## YOUR TASK
Filter on the word "left": copy each matching line from the listing below.
════════════════
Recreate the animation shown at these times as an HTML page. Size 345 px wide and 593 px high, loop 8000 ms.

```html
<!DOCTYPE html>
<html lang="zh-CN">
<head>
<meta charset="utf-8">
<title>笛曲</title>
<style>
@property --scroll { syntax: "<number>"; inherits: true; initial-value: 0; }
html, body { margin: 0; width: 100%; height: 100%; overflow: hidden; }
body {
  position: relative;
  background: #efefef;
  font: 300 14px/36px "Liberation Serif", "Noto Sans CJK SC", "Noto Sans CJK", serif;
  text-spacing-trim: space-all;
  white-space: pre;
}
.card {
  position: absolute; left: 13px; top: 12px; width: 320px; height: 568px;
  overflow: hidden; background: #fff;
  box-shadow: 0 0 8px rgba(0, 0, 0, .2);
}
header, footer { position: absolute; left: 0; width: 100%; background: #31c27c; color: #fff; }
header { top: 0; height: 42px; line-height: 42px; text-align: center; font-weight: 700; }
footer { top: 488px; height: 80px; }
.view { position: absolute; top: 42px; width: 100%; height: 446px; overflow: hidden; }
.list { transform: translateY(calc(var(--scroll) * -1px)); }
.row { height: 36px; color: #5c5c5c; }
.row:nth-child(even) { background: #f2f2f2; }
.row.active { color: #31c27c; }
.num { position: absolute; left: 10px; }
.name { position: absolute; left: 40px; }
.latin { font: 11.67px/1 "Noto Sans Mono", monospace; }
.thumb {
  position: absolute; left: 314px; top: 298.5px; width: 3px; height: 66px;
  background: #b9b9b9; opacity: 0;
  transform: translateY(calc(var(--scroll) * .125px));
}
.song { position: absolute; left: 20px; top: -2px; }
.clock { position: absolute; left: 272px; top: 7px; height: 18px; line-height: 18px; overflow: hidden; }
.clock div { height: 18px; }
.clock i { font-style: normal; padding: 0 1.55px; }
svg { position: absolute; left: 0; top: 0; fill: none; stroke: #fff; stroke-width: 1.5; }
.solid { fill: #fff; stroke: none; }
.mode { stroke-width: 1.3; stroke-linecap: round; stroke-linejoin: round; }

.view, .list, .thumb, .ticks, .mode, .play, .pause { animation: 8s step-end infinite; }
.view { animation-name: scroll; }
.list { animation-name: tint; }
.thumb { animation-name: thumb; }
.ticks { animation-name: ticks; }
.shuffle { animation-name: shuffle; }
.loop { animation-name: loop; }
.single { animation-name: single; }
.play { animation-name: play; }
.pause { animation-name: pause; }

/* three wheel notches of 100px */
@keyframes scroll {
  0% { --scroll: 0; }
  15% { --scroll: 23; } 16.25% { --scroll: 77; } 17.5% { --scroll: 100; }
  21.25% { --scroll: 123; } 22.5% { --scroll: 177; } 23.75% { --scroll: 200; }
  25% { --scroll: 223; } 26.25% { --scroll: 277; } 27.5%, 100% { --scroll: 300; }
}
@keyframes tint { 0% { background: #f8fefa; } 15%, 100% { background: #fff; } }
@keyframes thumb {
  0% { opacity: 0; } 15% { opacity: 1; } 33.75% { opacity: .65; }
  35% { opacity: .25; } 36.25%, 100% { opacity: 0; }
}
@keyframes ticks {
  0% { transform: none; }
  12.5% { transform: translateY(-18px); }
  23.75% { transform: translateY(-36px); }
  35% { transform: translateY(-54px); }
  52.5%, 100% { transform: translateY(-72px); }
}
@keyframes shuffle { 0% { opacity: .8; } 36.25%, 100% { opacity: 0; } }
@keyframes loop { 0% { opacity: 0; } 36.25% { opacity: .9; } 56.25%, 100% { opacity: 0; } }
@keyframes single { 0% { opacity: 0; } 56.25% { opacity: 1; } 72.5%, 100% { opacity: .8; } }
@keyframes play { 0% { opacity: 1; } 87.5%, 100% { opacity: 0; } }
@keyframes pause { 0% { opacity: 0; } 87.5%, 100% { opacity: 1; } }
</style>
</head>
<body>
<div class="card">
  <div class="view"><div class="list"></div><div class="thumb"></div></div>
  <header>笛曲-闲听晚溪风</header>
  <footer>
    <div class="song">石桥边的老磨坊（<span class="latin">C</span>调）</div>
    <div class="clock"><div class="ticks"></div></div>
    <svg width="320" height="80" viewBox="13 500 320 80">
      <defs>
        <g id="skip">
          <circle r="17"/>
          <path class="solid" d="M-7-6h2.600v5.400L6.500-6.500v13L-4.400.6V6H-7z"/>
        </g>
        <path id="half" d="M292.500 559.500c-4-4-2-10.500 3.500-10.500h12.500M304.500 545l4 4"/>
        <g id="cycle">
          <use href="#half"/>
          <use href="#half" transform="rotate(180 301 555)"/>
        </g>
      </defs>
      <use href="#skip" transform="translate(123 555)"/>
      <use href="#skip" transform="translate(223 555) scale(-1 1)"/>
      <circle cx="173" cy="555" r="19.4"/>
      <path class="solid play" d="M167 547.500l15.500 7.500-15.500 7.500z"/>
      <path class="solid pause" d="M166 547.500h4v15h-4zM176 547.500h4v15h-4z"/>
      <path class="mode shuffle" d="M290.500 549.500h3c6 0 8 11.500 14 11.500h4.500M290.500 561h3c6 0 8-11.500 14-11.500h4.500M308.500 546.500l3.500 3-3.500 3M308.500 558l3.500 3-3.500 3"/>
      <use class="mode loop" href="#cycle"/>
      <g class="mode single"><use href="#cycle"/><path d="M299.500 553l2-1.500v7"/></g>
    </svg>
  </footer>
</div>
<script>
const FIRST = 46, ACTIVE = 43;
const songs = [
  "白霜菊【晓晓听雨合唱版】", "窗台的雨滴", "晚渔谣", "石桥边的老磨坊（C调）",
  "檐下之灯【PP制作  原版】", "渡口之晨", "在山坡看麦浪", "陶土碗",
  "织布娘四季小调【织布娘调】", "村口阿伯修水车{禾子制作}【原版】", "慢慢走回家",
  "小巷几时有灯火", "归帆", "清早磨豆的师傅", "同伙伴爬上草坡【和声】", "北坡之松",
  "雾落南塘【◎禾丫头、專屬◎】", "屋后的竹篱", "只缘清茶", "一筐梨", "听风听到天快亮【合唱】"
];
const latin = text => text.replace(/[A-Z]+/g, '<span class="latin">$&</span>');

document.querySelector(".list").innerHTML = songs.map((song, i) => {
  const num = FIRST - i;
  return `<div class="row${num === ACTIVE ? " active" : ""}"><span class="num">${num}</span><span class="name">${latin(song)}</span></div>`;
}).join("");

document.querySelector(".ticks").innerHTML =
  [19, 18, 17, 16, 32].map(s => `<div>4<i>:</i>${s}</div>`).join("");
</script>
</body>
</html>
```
════════════════
## TASK RESULT
  position: absolute; left: 13px; top: 12px; width: 320px; height: 568px;
header, footer { position: absolute; left: 0; width: 100%; background: #31c27c; color: #fff; }
.num { position: absolute; left: 10px; }
.name { position: absolute; left: 40px; }
  position: absolute; left: 314px; top: 298.5px; width: 3px; height: 66px;
.song { position: absolute; left: 20px; top: -2px; }
.clock { position: absolute; left: 272px; top: 7px; height: 18px; line-height: 18px; overflow: hidden; }
svg { position: absolute; left: 0; top: 0; fill: none; stroke: #fff; stroke-width: 1.5; }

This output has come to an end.